Segment Start: RECORDED INFORMATION
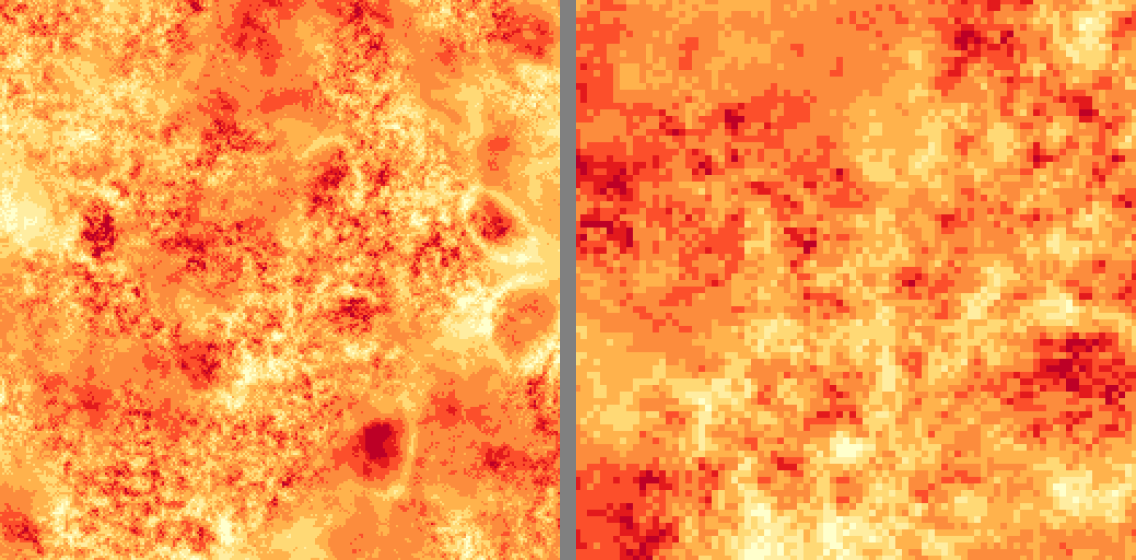
Left, the full canvas; right, a detail of the centre.
A WebGL 2 fragment shader for this texture:

```glsl
#version 300 es
precision highp float;

#define GRID 256.0        // mosaic cells across the canvas
#define PATCH_FREQ 5.0    // largest blotches per canvas
#define WARP 0.025        // bending of the blotches
#define COLUMNS 0.45      // strength of upright bands
#define GRAIN_MIN 0.22    // speckle in calm regions
#define GRAIN_MAX 1.20    // speckle in rough regions
#define RING_FREQ 4.0     // ring sites per canvas
#define RING_SHARE 0.5    // share of sites that hold a ring
#define CONTRAST 1.13
#define BIAS 0.02

uniform vec2 u_resolution;
out vec4 fragColor;

// Heat palette, pale to dark, with the level where each next tone starts
const vec3 HEAT[8] = vec3[8](
  vec3(1.00, 1.00, 0.80), vec3(1.00, 0.93, 0.63),
  vec3(1.00, 0.85, 0.46), vec3(1.00, 0.70, 0.30),
  vec3(0.99, 0.55, 0.24), vec3(0.99, 0.31, 0.17),
  vec3(0.89, 0.10, 0.11), vec3(0.74, 0.00, 0.15));
const float LEVELS[7] = float[7](-2.5, -1.62, -0.66, 0.21, 1.15, 1.9, 2.5);

float hash(vec2 p) {
  uvec2 q = uvec2(ivec2(floor(p)) + 4096);
  uint h = q.x * 1597334677u ^ q.y * 3812015801u;
  h = (h ^ (h >> 15)) * 2246822519u;
  h = (h ^ (h >> 13)) * 3266489917u;
  return float((h ^ (h >> 16)) >> 8) / 16777216.0;
}

// Smooth value noise from -1 to 1
float noise(vec2 p) {
  vec2 i = floor(p), f = fract(p);
  f = f * f * (3.0 - 2.0 * f);
  float low = mix(hash(i), hash(i + vec2(1, 0)), f.x);
  float high = mix(hash(i + vec2(0, 1)), hash(i + vec2(1, 1)), f.x);
  return 2.0 * mix(low, high, f.y) - 1.0;
}

// Blotches over four scales, each octave turned
float patches(vec2 p) {
  const mat2 turn = mat2(1.77, 0.93, -0.93, 1.77);
  float sum = 0.0, amplitude = 1.0;
  p *= PATCH_FREQ;
  for (int i = 0; i < 4; i++) {
    sum += amplitude * noise(p);
    p = turn * p + 17.3;
    amplitude *= 0.79;
  }
  return sum;
}

// Scattered uneven ovals: pale rim, dark core
float rings(vec2 p) {
  p *= RING_FREQ;
  vec2 home = floor(p);
  float sum = 0.0;
  for (int y = -1; y <= 1; y++)
  for (int x = -1; x <= 1; x++) {
    vec2 site = home + vec2(x, y);
    if (hash(site + 300.0) > RING_SHARE) continue;
    vec2 jitter = vec2(hash(site + 410.0), hash(site + 520.0)) - 0.5;
    vec2 q = p - site - 0.5 - 0.6 * jitter;
    float angle = 1.4 * (hash(site + 630.0) - 0.7);
    q = mat2(cos(angle), sin(angle), -sin(angle), cos(angle)) * q;
    q.x *= 1.4;
    float radius = mix(0.22, 0.42, hash(site + 740.0));
    float d = length(q) / radius - 1.0;
    float broken = smoothstep(-0.6, 0.4, noise(p * 3.0 + 50.0));
    sum -= 1.5 * broken * exp(-28.0 * d * d);
    sum += 0.9 * smoothstep(-0.2, -0.7, d);
  }
  return sum;
}

// Speckle whose strength drifts from calm to rough
float grain(vec2 p, vec2 cell) {
  float rough = 0.7 * noise(p * 6.0 + 80.0) + 0.5 * noise(p * 17.0 + 31.0);
  rough += 0.35 * (0.5 - p.x);
  float speckle = noise(p * 110.0 + 9.0) + 0.8 * noise(p * 58.0 + 23.0);
  speckle += 0.6 * (2.0 * hash(cell + 900.0) - 1.0);
  return speckle * mix(GRAIN_MIN, GRAIN_MAX, smoothstep(-0.6, 0.6, rough));
}

vec3 cellColour(vec2 cell) {
  vec2 p = (cell + 0.5) / GRID;
  vec2 bend = vec2(noise(p * 9.0 + 60.0), noise(p * 9.0 + 140.0));
  vec2 bent = p + WARP * bend;
  float heat = patches(bent) + rings(bent) + grain(p, cell);
  heat += COLUMNS * noise(vec2(p.x * 18.0, p.y * 2.5) + 200.0);
  heat = CONTRAST * heat + BIAS;
  int tone = 0;
  for (int i = 0; i < 7; i++) tone += int(step(LEVELS[i], heat));
  return HEAT[tone];
}

void main() {
  // Blend neighbouring cells over one screen pixel
  float side = min(u_resolution.x, u_resolution.y);
  vec2 g = gl_FragCoord.xy / side * GRID - 0.5;
  vec2 cell = floor(g);
  vec2 f = clamp((fract(g) - 0.5) * max(side / GRID, 1.0) + 0.5, 0.0, 1.0);
  vec3 low = mix(cellColour(cell), cellColour(cell + vec2(1, 0)), f.x);
  vec3 high = mix(cellColour(cell + vec2(0, 1)), cellColour(cell + 1.0), f.x);
  fragColor = vec4(mix(low, high, f.y), 1.0);
}
```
Segment End: RECORDED INFORMATION
EXERCISE AIM - Every entry above should be returned exactly, with no images included.

EXERCISE RESULT -
Left, the full canvas; right, a detail of the centre.
A WebGL 2 fragment shader for this texture:

```glsl
#version 300 es
precision highp float;

#define GRID 256.0        // mosaic cells across the canvas
#define PATCH_FREQ 5.0    // largest blotches per canvas
#define WARP 0.025        // bending of the blotches
#define COLUMNS 0.45      // strength of upright bands
#define GRAIN_MIN 0.22    // speckle in calm regions
#define GRAIN_MAX 1.20    // speckle in rough regions
#define RING_FREQ 4.0     // ring sites per canvas
#define RING_SHARE 0.5    // share of sites that hold a ring
#define CONTRAST 1.13
#define BIAS 0.02

uniform vec2 u_resolution;
out vec4 fragColor;

// Heat palette, pale to dark, with the level where each next tone starts
const vec3 HEAT[8] = vec3[8](
  vec3(1.00, 1.00, 0.80), vec3(1.00, 0.93, 0.63),
  vec3(1.00, 0.85, 0.46), vec3(1.00, 0.70, 0.30),
  vec3(0.99, 0.55, 0.24), vec3(0.99, 0.31, 0.17),
  vec3(0.89, 0.10, 0.11), vec3(0.74, 0.00, 0.15));
const float LEVELS[7] = float[7](-2.5, -1.62, -0.66, 0.21, 1.15, 1.9, 2.5);

float hash(vec2 p) {
  uvec2 q = uvec2(ivec2(floor(p)) + 4096);
  uint h = q.x * 1597334677u ^ q.y * 3812015801u;
  h = (h ^ (h >> 15)) * 2246822519u;
  h = (h ^ (h >> 13)) * 3266489917u;
  return float((h ^ (h >> 16)) >> 8) / 16777216.0;
}

// Smooth value noise from -1 to 1
float noise(vec2 p) {
  vec2 i = floor(p), f = fract(p);
  f = f * f * (3.0 - 2.0 * f);
  float low = mix(hash(i), hash(i + vec2(1, 0)), f.x);
  float high = mix(hash(i + vec2(0, 1)), hash(i + vec2(1, 1)), f.x);
  return 2.0 * mix(low, high, f.y) - 1.0;
}

// Blotches over four scales, each octave turned
float patches(vec2 p) {
  const mat2 turn = mat2(1.77, 0.93, -0.93, 1.77);
  float sum = 0.0, amplitude = 1.0;
  p *= PATCH_FREQ;
  for (int i = 0; i < 4; i++) {
    sum += amplitude * noise(p);
    p = turn * p + 17.3;
    amplitude *= 0.79;
  }
  return sum;
}

// Scattered uneven ovals: pale rim, dark core
float rings(vec2 p) {
  p *= RING_FREQ;
  vec2 home = floor(p);
  float sum = 0.0;
  for (int y = -1; y <= 1; y++)
  for (int x = -1; x <= 1; x++) {
    vec2 site = home + vec2(x, y);
    if (hash(site + 300.0) > RING_SHARE) continue;
    vec2 jitter = vec2(hash(site + 410.0), hash(site + 520.0)) - 0.5;
    vec2 q = p - site - 0.5 - 0.6 * jitter;
    float angle = 1.4 * (hash(site + 630.0) - 0.7);
    q = mat2(cos(angle), sin(angle), -sin(angle), cos(angle)) * q;
    q.x *= 1.4;
    float radius = mix(0.22, 0.42, hash(site + 740.0));
    float d = length(q) / radius - 1.0;
    float broken = smoothstep(-0.6, 0.4, noise(p * 3.0 + 50.0));
    sum -= 1.5 * broken * exp(-28.0 * d * d);
    sum += 0.9 * smoothstep(-0.2, -0.7, d);
  }
  return sum;
}

// Speckle whose strength drifts from calm to rough
float grain(vec2 p, vec2 cell) {
  float rough = 0.7 * noise(p * 6.0 + 80.0) + 0.5 * noise(p * 17.0 + 31.0);
  rough += 0.35 * (0.5 - p.x);
  float speckle = noise(p * 110.0 + 9.0) + 0.8 * noise(p * 58.0 + 23.0);
  speckle += 0.6 * (2.0 * hash(cell + 900.0) - 1.0);
  return speckle * mix(GRAIN_MIN, GRAIN_MAX, smoothstep(-0.6, 0.6, rough));
}

vec3 cellColour(vec2 cell) {
  vec2 p = (cell + 0.5) / GRID;
  vec2 bend = vec2(noise(p * 9.0 + 60.0), noise(p * 9.0 + 140.0));
  vec2 bent = p + WARP * bend;
  float heat = patches(bent) + rings(bent) + grain(p, cell);
  heat += COLUMNS * noise(vec2(p.x * 18.0, p.y * 2.5) + 200.0);
  heat = CONTRAST * heat + BIAS;
  int tone = 0;
  for (int i = 0; i < 7; i++) tone += int(step(LEVELS[i], heat));
  return HEAT[tone];
}

void main() {
  // Blend neighbouring cells over one screen pixel
  float side = min(u_resolution.x, u_resolution.y);
  vec2 g = gl_FragCoord.xy / side * GRID - 0.5;
  vec2 cell = floor(g);
  vec2 f = clamp((fract(g) - 0.5) * max(side / GRID, 1.0) + 0.5, 0.0, 1.0);
  vec3 low = mix(cellColour(cell), cellColour(cell + vec2(1, 0)), f.x);
  vec3 high = mix(cellColour(cell + vec2(0, 1)), cellColour(cell + 1.0), f.x);
  fragColor = vec4(mix(low, high, f.y), 1.0);
}
```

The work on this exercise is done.